# [Information supplied]
- - -

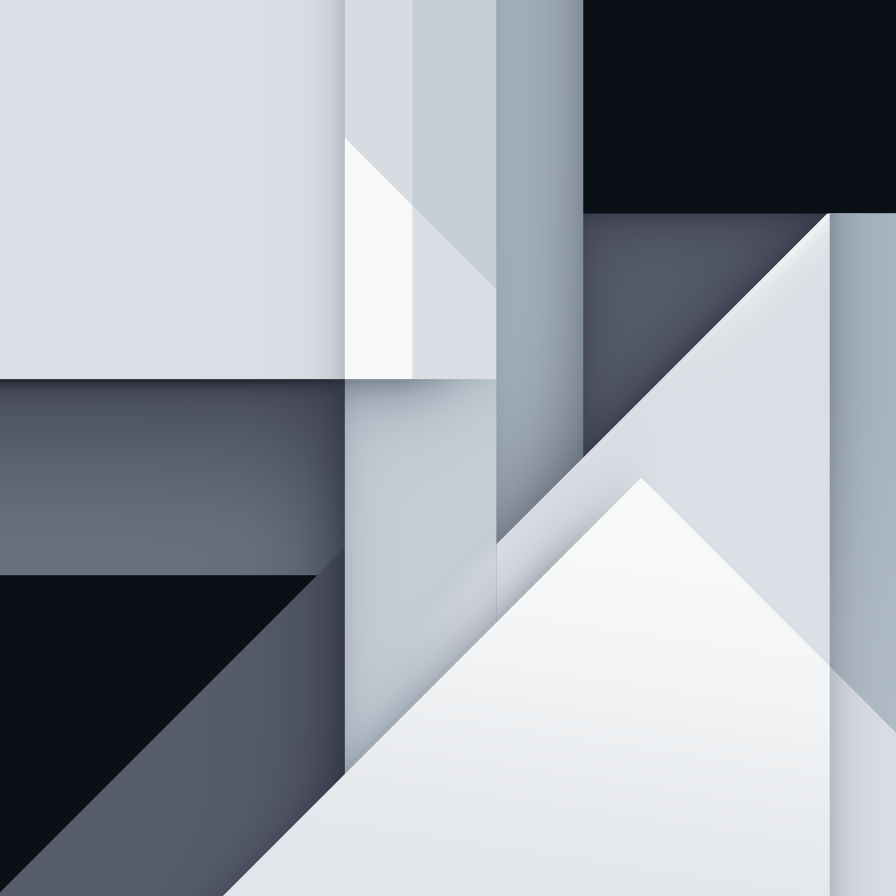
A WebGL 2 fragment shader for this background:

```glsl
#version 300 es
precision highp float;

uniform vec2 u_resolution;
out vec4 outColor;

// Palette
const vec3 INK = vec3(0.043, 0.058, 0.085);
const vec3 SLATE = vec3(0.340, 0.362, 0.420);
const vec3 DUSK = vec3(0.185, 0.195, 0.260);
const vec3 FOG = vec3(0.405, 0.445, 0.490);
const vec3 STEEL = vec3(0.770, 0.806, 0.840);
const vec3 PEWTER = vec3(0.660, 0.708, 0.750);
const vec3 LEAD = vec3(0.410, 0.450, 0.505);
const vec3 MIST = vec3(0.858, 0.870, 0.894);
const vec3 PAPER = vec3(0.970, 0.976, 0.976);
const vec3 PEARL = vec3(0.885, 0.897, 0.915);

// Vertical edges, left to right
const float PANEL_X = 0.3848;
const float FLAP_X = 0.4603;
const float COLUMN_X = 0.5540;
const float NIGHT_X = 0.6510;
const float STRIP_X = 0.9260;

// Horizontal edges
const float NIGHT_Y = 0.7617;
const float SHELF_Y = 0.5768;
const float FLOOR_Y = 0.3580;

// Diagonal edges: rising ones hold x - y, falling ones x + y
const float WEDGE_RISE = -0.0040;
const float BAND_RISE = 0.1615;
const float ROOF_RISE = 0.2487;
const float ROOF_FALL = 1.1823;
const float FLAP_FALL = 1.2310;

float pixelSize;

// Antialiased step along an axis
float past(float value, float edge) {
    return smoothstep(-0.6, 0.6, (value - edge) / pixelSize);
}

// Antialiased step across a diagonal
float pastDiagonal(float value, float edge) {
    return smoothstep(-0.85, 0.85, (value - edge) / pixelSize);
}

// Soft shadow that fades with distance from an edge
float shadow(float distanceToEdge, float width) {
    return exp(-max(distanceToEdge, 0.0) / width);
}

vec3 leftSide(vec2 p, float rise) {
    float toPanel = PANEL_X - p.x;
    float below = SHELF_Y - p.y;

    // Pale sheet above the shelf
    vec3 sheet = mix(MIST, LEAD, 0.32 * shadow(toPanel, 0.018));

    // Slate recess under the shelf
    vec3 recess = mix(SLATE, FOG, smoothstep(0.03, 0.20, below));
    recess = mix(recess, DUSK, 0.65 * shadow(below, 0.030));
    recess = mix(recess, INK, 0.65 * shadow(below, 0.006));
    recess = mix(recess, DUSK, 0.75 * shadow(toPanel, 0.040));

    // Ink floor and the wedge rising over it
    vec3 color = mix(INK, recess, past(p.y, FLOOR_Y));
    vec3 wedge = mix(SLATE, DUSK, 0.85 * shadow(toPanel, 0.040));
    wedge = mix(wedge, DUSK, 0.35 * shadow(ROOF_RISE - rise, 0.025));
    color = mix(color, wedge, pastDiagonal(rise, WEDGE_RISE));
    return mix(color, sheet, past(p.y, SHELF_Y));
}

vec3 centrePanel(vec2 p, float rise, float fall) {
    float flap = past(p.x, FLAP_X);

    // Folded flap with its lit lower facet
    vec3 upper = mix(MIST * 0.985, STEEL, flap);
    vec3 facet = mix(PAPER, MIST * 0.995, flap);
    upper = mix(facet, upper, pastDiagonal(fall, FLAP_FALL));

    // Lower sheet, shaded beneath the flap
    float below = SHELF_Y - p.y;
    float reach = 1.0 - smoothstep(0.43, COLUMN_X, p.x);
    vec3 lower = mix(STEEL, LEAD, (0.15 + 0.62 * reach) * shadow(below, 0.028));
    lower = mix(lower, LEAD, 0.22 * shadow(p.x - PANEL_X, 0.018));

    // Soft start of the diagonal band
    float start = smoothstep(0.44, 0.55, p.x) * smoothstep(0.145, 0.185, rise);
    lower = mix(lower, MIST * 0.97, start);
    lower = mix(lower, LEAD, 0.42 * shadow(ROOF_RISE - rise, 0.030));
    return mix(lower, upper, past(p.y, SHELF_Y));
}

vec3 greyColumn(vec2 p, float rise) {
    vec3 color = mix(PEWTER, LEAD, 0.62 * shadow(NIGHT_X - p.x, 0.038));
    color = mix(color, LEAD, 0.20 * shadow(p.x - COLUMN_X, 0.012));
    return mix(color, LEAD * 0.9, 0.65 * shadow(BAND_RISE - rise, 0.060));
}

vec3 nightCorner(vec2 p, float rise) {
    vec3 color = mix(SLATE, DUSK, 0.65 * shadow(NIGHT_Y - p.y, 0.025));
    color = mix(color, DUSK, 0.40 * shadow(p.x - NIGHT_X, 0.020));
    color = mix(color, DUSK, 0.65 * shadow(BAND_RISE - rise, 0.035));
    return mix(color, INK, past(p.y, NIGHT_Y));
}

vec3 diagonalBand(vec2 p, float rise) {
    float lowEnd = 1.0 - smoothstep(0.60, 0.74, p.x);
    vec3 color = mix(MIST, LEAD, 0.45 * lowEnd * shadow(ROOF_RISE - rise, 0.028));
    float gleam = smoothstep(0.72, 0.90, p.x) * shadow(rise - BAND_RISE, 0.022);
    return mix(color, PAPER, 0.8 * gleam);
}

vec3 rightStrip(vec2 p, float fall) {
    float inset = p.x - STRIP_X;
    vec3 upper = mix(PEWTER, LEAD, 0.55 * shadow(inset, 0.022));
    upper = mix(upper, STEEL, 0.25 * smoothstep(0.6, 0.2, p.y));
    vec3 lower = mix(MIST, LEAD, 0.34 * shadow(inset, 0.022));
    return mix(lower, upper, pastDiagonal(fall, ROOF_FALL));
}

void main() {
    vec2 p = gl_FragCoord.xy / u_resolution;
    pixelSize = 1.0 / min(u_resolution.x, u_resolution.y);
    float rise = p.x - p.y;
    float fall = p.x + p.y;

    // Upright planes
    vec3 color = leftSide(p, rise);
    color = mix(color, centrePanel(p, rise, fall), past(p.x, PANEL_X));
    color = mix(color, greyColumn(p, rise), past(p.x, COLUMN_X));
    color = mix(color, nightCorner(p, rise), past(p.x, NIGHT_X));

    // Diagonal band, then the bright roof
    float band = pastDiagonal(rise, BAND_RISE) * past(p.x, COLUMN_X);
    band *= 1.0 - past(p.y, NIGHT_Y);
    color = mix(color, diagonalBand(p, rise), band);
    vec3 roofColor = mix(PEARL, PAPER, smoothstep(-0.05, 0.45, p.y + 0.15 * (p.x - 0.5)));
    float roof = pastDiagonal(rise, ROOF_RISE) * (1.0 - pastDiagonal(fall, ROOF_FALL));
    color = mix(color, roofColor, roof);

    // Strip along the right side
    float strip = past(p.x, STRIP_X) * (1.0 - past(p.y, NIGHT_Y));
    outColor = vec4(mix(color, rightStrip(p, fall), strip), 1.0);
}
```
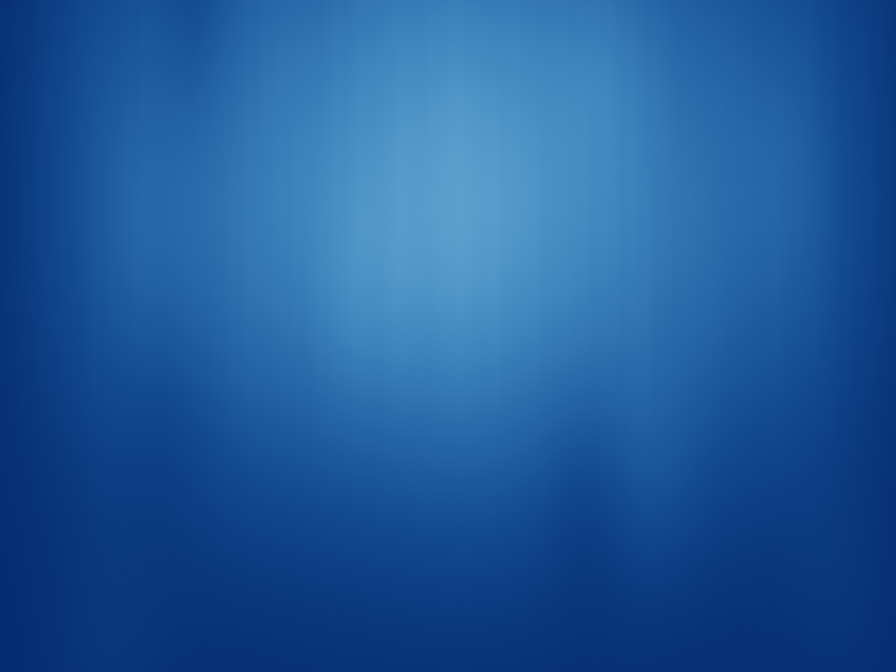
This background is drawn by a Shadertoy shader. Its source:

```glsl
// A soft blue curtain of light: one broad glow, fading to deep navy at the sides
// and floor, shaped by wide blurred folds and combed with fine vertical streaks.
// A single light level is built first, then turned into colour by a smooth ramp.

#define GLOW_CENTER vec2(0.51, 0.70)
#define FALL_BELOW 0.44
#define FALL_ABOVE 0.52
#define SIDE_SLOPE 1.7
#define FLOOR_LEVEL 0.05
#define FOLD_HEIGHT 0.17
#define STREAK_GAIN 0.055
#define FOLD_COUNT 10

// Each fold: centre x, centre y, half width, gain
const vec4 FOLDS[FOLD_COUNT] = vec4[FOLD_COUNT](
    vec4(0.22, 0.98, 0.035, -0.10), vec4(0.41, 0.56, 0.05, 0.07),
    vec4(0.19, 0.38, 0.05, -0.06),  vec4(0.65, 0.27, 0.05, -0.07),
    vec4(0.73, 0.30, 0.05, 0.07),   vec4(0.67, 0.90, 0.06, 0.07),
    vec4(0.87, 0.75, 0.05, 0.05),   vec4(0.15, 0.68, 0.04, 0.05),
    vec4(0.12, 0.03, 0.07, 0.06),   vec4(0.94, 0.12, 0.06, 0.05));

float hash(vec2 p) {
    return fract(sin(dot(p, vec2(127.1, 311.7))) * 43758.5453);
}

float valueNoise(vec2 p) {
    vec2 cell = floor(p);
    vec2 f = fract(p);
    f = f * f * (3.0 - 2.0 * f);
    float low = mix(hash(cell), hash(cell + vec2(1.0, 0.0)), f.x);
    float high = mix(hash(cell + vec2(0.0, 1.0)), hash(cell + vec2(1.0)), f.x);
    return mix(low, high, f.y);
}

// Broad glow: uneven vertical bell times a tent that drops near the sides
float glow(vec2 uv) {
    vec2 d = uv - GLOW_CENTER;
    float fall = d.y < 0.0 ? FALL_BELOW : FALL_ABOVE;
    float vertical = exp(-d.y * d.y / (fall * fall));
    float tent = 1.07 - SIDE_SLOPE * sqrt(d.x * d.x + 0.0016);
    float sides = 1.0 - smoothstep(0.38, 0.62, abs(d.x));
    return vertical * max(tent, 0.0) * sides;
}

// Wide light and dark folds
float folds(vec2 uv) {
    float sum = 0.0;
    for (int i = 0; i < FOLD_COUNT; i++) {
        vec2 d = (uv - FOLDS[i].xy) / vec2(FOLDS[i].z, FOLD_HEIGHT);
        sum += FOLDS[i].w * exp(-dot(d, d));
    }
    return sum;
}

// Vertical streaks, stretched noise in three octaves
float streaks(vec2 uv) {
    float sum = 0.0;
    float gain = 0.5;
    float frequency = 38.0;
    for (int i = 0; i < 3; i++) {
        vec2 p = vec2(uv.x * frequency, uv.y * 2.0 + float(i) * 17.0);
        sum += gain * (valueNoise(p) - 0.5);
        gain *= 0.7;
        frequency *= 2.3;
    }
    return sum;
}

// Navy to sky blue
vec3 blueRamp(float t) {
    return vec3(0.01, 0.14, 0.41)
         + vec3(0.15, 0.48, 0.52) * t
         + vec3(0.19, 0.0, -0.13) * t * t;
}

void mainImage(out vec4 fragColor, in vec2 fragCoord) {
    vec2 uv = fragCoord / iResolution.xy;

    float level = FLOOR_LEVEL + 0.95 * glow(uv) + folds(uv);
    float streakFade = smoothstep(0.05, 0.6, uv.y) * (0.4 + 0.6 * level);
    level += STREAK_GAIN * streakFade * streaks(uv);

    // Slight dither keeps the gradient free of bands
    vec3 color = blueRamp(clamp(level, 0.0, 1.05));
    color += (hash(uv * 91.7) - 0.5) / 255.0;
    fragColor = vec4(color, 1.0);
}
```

- - -

# [What is needed]
Filter the data down to the lines that contain the string "sides", and copy them.

# [Response box]
// A soft blue curtain of light: one broad glow, fading to deep navy at the sides
// Broad glow: uneven vertical bell times a tent that drops near the sides
    float sides = 1.0 - smoothstep(0.38, 0.62, abs(d.x));
    return vertical * max(tent, 0.0) * sides;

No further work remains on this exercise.